┌──

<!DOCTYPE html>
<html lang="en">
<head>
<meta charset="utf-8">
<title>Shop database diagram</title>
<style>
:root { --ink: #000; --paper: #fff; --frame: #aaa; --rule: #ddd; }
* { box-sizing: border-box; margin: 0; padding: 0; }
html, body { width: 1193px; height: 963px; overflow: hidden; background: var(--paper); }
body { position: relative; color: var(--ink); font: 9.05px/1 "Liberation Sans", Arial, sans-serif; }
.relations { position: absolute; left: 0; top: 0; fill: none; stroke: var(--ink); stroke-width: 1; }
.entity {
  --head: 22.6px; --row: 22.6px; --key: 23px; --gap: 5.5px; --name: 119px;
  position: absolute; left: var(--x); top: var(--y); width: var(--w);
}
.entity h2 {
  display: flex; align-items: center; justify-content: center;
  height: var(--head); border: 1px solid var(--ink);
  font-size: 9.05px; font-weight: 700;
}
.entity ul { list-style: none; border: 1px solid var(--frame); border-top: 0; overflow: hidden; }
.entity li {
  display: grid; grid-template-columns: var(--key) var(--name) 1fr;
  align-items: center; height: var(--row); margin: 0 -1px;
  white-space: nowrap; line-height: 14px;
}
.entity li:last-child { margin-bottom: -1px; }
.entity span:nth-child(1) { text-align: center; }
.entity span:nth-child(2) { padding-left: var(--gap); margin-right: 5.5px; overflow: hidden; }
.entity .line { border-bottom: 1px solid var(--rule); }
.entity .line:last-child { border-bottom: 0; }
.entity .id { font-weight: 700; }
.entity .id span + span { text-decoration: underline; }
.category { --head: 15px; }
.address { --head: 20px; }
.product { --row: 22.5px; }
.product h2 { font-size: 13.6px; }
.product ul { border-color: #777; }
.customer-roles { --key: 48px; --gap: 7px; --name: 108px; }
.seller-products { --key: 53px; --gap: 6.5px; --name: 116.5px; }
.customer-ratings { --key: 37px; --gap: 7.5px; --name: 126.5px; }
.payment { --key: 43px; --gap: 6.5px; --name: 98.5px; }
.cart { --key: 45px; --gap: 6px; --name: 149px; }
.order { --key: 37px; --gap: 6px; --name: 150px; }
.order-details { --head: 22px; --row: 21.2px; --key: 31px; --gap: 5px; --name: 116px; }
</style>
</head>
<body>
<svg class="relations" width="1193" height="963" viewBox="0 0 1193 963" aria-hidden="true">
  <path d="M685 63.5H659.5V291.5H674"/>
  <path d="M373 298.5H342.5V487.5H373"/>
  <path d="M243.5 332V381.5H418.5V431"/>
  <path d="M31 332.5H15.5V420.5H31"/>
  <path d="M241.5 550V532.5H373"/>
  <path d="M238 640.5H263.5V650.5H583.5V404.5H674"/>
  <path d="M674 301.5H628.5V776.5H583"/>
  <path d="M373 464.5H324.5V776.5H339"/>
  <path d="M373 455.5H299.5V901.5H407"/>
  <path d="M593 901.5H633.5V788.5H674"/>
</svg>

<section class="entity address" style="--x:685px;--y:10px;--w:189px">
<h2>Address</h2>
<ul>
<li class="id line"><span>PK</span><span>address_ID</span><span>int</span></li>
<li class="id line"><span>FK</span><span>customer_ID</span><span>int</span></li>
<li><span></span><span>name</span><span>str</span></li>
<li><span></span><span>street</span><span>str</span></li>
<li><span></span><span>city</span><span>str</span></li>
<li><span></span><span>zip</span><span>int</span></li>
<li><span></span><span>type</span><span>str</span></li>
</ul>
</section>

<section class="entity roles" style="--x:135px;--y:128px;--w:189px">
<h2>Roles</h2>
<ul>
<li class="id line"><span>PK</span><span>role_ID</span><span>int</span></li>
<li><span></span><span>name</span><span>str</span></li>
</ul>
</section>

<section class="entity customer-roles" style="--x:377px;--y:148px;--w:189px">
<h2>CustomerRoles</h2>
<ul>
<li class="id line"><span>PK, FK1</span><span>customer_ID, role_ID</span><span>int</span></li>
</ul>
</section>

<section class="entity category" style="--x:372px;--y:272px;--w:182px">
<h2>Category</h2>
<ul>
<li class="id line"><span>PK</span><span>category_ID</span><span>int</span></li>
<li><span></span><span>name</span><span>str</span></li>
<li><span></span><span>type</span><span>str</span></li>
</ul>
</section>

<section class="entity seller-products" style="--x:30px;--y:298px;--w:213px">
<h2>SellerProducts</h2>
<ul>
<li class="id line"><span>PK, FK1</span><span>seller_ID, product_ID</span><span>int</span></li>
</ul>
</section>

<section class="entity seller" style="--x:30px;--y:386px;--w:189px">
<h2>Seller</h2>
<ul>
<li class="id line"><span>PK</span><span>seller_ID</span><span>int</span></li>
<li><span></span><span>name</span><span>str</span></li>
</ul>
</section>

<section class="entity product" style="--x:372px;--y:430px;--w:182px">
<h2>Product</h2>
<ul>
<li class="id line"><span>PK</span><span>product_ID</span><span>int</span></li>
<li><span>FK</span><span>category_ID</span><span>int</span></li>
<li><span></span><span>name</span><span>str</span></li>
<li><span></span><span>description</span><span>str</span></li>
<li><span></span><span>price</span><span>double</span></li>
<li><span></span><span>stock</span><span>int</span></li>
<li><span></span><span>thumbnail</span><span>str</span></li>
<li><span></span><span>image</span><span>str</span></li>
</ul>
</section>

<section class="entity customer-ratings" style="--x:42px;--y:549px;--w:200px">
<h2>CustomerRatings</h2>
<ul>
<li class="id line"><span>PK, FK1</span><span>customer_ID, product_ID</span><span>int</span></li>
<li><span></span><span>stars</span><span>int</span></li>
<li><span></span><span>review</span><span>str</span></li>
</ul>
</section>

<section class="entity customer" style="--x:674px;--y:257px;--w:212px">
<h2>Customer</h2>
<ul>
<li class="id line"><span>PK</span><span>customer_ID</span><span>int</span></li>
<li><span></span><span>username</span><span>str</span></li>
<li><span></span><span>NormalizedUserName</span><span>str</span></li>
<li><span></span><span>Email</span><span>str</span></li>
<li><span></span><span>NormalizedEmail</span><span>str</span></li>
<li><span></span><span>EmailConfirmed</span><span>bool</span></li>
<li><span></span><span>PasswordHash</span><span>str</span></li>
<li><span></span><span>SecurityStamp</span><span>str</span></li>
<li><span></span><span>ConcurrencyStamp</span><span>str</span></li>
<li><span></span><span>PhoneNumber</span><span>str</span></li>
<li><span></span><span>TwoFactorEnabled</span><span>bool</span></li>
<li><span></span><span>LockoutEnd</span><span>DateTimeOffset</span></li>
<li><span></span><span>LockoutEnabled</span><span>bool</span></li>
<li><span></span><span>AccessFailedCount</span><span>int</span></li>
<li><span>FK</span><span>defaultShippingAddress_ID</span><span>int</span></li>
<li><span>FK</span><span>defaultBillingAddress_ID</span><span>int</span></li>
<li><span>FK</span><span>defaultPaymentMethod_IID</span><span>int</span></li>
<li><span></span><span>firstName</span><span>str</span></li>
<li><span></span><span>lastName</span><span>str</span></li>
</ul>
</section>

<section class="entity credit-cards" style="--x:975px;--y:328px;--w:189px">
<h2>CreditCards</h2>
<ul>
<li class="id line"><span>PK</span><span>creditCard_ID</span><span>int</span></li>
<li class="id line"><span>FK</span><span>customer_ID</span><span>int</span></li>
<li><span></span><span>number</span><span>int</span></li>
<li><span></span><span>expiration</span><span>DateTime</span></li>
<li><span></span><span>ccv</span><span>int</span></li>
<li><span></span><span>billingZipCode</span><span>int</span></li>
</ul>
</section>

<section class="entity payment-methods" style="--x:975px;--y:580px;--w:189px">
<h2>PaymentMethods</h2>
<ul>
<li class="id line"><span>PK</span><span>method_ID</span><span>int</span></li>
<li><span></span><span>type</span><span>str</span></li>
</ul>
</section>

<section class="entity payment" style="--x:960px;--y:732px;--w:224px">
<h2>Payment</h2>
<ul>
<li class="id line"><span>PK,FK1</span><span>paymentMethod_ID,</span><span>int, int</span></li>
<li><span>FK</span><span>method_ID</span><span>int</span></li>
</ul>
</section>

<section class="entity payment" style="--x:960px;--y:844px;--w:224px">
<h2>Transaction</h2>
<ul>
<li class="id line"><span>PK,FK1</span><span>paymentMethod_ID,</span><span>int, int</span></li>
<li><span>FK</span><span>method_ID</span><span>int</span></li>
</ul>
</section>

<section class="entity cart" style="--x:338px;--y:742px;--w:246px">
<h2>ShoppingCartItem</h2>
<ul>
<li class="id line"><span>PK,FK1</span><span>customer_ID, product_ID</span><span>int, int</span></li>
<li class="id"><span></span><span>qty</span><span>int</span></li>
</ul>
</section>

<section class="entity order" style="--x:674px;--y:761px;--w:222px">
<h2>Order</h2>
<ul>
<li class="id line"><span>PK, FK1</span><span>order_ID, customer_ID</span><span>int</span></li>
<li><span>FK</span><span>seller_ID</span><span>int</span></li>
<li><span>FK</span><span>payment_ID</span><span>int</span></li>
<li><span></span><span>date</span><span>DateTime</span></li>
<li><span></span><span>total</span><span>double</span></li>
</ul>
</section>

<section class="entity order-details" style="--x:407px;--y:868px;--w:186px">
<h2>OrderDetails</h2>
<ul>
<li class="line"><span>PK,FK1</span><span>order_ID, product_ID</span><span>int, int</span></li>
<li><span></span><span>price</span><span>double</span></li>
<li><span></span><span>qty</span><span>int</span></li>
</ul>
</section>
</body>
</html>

└──
┌──

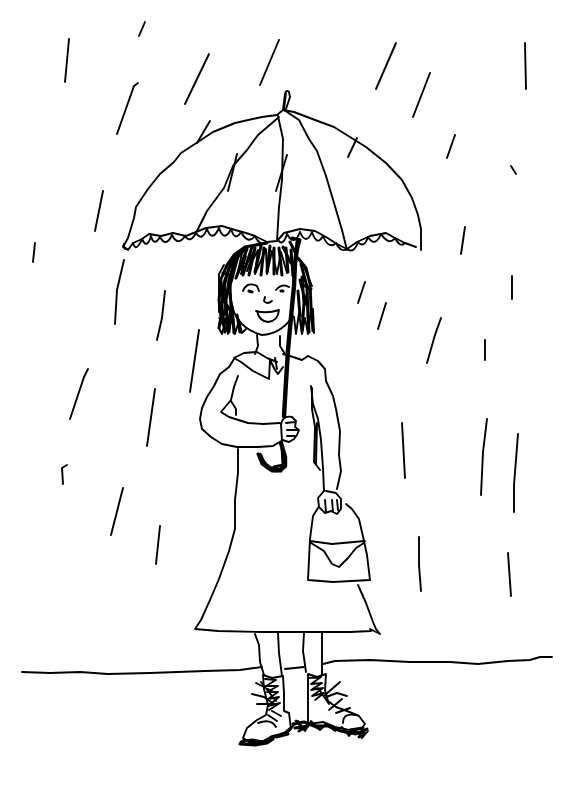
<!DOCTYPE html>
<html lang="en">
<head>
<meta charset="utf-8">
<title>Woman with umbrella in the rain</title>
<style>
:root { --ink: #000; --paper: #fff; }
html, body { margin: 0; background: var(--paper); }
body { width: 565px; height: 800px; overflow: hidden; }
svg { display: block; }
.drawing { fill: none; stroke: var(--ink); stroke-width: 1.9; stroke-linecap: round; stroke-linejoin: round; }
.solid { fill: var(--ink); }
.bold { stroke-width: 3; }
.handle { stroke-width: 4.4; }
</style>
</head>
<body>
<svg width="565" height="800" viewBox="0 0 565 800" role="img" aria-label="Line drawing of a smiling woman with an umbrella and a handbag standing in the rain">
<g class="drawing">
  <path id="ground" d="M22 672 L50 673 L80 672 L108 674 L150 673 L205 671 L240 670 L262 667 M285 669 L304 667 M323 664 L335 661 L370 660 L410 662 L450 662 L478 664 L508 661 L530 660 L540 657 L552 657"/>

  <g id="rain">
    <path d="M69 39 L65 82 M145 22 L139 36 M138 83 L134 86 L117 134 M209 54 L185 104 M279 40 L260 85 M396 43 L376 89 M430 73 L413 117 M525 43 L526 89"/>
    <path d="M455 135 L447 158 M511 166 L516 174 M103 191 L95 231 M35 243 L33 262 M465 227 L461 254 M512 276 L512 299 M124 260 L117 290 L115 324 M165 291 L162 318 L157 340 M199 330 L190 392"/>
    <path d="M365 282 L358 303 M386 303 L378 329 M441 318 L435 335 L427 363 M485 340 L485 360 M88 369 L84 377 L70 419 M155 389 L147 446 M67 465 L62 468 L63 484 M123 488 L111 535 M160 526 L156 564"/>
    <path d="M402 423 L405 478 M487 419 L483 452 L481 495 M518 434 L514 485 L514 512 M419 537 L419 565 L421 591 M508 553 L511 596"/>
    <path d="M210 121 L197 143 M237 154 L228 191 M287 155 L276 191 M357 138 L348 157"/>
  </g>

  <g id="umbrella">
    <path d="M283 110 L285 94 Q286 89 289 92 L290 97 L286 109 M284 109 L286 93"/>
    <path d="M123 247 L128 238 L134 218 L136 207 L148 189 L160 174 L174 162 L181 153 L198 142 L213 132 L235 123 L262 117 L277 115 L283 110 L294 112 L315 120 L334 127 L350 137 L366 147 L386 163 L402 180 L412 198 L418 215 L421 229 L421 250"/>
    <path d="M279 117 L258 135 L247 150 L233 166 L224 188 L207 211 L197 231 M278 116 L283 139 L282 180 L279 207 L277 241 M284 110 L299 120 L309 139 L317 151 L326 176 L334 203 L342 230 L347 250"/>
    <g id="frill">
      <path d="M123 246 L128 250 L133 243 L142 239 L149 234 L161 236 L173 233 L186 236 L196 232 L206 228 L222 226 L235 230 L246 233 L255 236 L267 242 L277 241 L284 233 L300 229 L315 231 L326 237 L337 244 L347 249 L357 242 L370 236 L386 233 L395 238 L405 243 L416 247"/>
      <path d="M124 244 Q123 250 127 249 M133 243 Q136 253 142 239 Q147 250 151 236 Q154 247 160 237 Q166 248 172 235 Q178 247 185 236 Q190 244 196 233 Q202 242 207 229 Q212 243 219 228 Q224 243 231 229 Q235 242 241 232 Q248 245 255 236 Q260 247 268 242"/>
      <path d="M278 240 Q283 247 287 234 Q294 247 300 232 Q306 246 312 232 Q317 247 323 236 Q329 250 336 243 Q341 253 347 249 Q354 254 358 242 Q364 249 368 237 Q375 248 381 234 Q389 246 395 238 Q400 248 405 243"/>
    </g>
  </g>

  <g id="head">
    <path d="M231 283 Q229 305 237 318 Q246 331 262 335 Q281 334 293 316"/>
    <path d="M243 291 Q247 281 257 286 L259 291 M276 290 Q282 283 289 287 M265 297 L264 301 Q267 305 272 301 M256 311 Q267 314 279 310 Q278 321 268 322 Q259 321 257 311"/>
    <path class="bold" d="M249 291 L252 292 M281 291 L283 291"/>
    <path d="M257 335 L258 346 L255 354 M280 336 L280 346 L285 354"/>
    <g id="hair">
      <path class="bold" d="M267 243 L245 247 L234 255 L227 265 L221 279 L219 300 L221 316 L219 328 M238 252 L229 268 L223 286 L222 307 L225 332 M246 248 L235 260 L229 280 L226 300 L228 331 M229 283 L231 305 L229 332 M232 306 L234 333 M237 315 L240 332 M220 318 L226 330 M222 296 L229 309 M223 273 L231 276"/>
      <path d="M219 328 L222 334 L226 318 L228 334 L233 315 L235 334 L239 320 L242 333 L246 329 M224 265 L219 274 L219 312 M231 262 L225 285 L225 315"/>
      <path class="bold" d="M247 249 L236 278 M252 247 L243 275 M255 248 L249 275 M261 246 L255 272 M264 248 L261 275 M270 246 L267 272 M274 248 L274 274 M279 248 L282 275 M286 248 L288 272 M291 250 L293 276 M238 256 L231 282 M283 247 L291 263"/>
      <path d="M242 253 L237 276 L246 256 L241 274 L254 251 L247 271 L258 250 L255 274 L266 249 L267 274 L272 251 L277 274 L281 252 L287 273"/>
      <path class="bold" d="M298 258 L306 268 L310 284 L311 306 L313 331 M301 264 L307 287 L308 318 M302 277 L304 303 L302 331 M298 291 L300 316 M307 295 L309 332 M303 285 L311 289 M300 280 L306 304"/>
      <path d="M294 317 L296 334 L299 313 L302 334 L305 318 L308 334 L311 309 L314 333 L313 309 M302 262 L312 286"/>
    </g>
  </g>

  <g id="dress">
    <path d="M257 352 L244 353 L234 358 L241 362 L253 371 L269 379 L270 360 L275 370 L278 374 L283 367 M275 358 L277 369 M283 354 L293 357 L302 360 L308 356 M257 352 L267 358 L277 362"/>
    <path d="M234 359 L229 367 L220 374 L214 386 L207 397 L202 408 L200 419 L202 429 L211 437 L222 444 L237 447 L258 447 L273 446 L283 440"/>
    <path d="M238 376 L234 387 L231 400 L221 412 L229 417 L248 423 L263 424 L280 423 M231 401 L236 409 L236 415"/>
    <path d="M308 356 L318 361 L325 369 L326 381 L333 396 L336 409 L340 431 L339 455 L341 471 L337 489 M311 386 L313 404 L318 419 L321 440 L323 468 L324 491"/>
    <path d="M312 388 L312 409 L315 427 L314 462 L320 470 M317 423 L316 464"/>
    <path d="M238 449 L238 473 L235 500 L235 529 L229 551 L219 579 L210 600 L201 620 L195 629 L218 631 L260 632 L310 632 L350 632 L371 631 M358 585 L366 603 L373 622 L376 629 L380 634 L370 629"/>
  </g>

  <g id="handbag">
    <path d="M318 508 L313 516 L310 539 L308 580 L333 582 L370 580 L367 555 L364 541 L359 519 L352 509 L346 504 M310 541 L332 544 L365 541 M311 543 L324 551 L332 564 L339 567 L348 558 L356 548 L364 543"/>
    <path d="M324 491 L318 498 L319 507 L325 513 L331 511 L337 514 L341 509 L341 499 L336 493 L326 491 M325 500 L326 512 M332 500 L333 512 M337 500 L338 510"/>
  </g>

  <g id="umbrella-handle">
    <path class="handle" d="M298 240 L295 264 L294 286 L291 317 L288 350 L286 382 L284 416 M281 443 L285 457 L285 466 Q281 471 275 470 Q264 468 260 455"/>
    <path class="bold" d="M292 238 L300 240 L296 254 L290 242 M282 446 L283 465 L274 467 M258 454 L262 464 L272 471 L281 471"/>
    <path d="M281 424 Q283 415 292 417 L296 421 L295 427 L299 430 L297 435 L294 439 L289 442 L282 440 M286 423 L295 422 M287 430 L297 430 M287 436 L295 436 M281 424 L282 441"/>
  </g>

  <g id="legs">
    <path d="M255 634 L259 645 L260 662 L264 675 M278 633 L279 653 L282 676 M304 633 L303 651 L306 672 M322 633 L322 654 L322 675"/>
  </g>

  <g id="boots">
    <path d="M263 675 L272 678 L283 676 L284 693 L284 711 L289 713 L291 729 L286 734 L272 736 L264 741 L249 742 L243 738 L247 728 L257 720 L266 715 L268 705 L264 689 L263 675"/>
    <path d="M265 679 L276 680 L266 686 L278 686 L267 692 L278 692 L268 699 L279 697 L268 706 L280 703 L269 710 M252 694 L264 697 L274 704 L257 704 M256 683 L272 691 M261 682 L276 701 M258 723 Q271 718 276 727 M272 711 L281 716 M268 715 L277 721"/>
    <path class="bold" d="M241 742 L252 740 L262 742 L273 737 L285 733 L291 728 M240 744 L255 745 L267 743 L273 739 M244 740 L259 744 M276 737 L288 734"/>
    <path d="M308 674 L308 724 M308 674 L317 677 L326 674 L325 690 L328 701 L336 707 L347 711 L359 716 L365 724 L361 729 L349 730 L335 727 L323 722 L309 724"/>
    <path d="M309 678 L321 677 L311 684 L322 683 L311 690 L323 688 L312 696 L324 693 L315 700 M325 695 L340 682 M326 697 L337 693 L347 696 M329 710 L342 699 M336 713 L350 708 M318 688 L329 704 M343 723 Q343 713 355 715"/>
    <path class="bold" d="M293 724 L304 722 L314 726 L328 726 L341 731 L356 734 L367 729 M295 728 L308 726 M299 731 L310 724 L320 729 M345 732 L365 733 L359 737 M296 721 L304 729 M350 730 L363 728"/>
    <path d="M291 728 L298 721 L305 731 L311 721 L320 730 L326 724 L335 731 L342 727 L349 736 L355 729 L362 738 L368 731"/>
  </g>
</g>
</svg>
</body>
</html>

└──

#### [Directions for this task]
Lines that hold "handbag" are the ones to copy, so pick each out from the data.

#### [Exercise output]
<svg width="565" height="800" viewBox="0 0 565 800" role="img" aria-label="Line drawing of a smiling woman with an umbrella and a handbag standing in the rain">
  <g id="handbag">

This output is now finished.